• _Dataset content_:
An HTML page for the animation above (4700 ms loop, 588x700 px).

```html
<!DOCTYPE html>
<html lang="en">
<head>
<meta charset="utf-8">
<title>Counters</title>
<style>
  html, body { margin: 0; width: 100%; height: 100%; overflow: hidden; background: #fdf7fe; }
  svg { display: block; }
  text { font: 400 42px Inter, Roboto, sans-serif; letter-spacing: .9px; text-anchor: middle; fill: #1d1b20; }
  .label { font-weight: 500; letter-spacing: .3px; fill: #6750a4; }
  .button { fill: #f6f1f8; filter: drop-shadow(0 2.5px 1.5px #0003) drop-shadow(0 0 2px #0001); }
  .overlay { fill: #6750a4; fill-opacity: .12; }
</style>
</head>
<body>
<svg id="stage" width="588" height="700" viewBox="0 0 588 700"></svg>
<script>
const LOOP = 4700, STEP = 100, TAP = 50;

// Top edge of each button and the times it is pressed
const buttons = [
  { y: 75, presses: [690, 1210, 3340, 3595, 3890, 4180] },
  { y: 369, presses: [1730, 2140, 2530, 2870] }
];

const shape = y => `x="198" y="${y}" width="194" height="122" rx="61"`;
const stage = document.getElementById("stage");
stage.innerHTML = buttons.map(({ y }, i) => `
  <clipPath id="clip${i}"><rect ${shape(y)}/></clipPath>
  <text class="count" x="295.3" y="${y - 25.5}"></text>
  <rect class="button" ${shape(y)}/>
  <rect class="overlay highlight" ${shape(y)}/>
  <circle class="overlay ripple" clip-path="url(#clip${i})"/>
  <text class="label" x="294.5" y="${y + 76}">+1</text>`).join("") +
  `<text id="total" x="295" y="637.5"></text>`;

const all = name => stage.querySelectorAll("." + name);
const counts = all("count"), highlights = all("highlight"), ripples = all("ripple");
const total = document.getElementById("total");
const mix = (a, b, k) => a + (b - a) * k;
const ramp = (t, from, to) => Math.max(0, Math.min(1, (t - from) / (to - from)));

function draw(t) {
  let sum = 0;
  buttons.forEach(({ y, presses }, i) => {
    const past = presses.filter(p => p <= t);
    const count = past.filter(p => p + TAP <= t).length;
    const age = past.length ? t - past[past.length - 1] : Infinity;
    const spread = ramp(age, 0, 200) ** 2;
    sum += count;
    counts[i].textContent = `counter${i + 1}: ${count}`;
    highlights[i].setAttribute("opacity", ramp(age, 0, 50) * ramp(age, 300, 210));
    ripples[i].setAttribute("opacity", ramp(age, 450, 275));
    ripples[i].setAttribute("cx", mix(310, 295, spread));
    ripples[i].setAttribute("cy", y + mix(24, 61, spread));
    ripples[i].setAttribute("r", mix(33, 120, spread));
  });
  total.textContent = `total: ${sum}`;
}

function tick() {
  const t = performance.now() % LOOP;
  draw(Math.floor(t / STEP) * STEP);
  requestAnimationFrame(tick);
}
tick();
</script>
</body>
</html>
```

• _What is required_: Quote each line of the data above exactly as written.

• _Solution for this task_:
An HTML page for the animation above (4700 ms loop, 588x700 px).

```html
<!DOCTYPE html>
<html lang="en">
<head>
<meta charset="utf-8">
<title>Counters</title>
<style>
  html, body { margin: 0; width: 100%; height: 100%; overflow: hidden; background: #fdf7fe; }
  svg { display: block; }
  text { font: 400 42px Inter, Roboto, sans-serif; letter-spacing: .9px; text-anchor: middle; fill: #1d1b20; }
  .label { font-weight: 500; letter-spacing: .3px; fill: #6750a4; }
  .button { fill: #f6f1f8; filter: drop-shadow(0 2.5px 1.5px #0003) drop-shadow(0 0 2px #0001); }
  .overlay { fill: #6750a4; fill-opacity: .12; }
</style>
</head>
<body>
<svg id="stage" width="588" height="700" viewBox="0 0 588 700"></svg>
<script>
const LOOP = 4700, STEP = 100, TAP = 50;

// Top edge of each button and the times it is pressed
const buttons = [
  { y: 75, presses: [690, 1210, 3340, 3595, 3890, 4180] },
  { y: 369, presses: [1730, 2140, 2530, 2870] }
];

const shape = y => `x="198" y="${y}" width="194" height="122" rx="61"`;
const stage = document.getElementById("stage");
stage.innerHTML = buttons.map(({ y }, i) => `
  <clipPath id="clip${i}"><rect ${shape(y)}/></clipPath>
  <text class="count" x="295.3" y="${y - 25.5}"></text>
  <rect class="button" ${shape(y)}/>
  <rect class="overlay highlight" ${shape(y)}/>
  <circle class="overlay ripple" clip-path="url(#clip${i})"/>
  <text class="label" x="294.5" y="${y + 76}">+1</text>`).join("") +
  `<text id="total" x="295" y="637.5"></text>`;

const all = name => stage.querySelectorAll("." + name);
const counts = all("count"), highlights = all("highlight"), ripples = all("ripple");
const total = document.getElementById("total");
const mix = (a, b, k) => a + (b - a) * k;
const ramp = (t, from, to) => Math.max(0, Math.min(1, (t - from) / (to - from)));

function draw(t) {
  let sum = 0;
  buttons.forEach(({ y, presses }, i) => {
    const past = presses.filter(p => p <= t);
    const count = past.filter(p => p + TAP <= t).length;
    const age = past.length ? t - past[past.length - 1] : Infinity;
    const spread = ramp(age, 0, 200) ** 2;
    sum += count;
    counts[i].textContent = `counter${i + 1}: ${count}`;
    highlights[i].setAttribute("opacity", ramp(age, 0, 50) * ramp(age, 300, 210));
    ripples[i].setAttribute("opacity", ramp(age, 450, 275));
    ripples[i].setAttribute("cx", mix(310, 295, spread));
    ripples[i].setAttribute("cy", y + mix(24, 61, spread));
    ripples[i].setAttribute("r", mix(33, 120, spread));
  });
  total.textContent = `total: ${sum}`;
}

function tick() {
  const t = performance.now() % LOOP;
  draw(Math.floor(t / STEP) * STEP);
  requestAnimationFrame(tick);
}
tick();
</script>
</body>
</html>
```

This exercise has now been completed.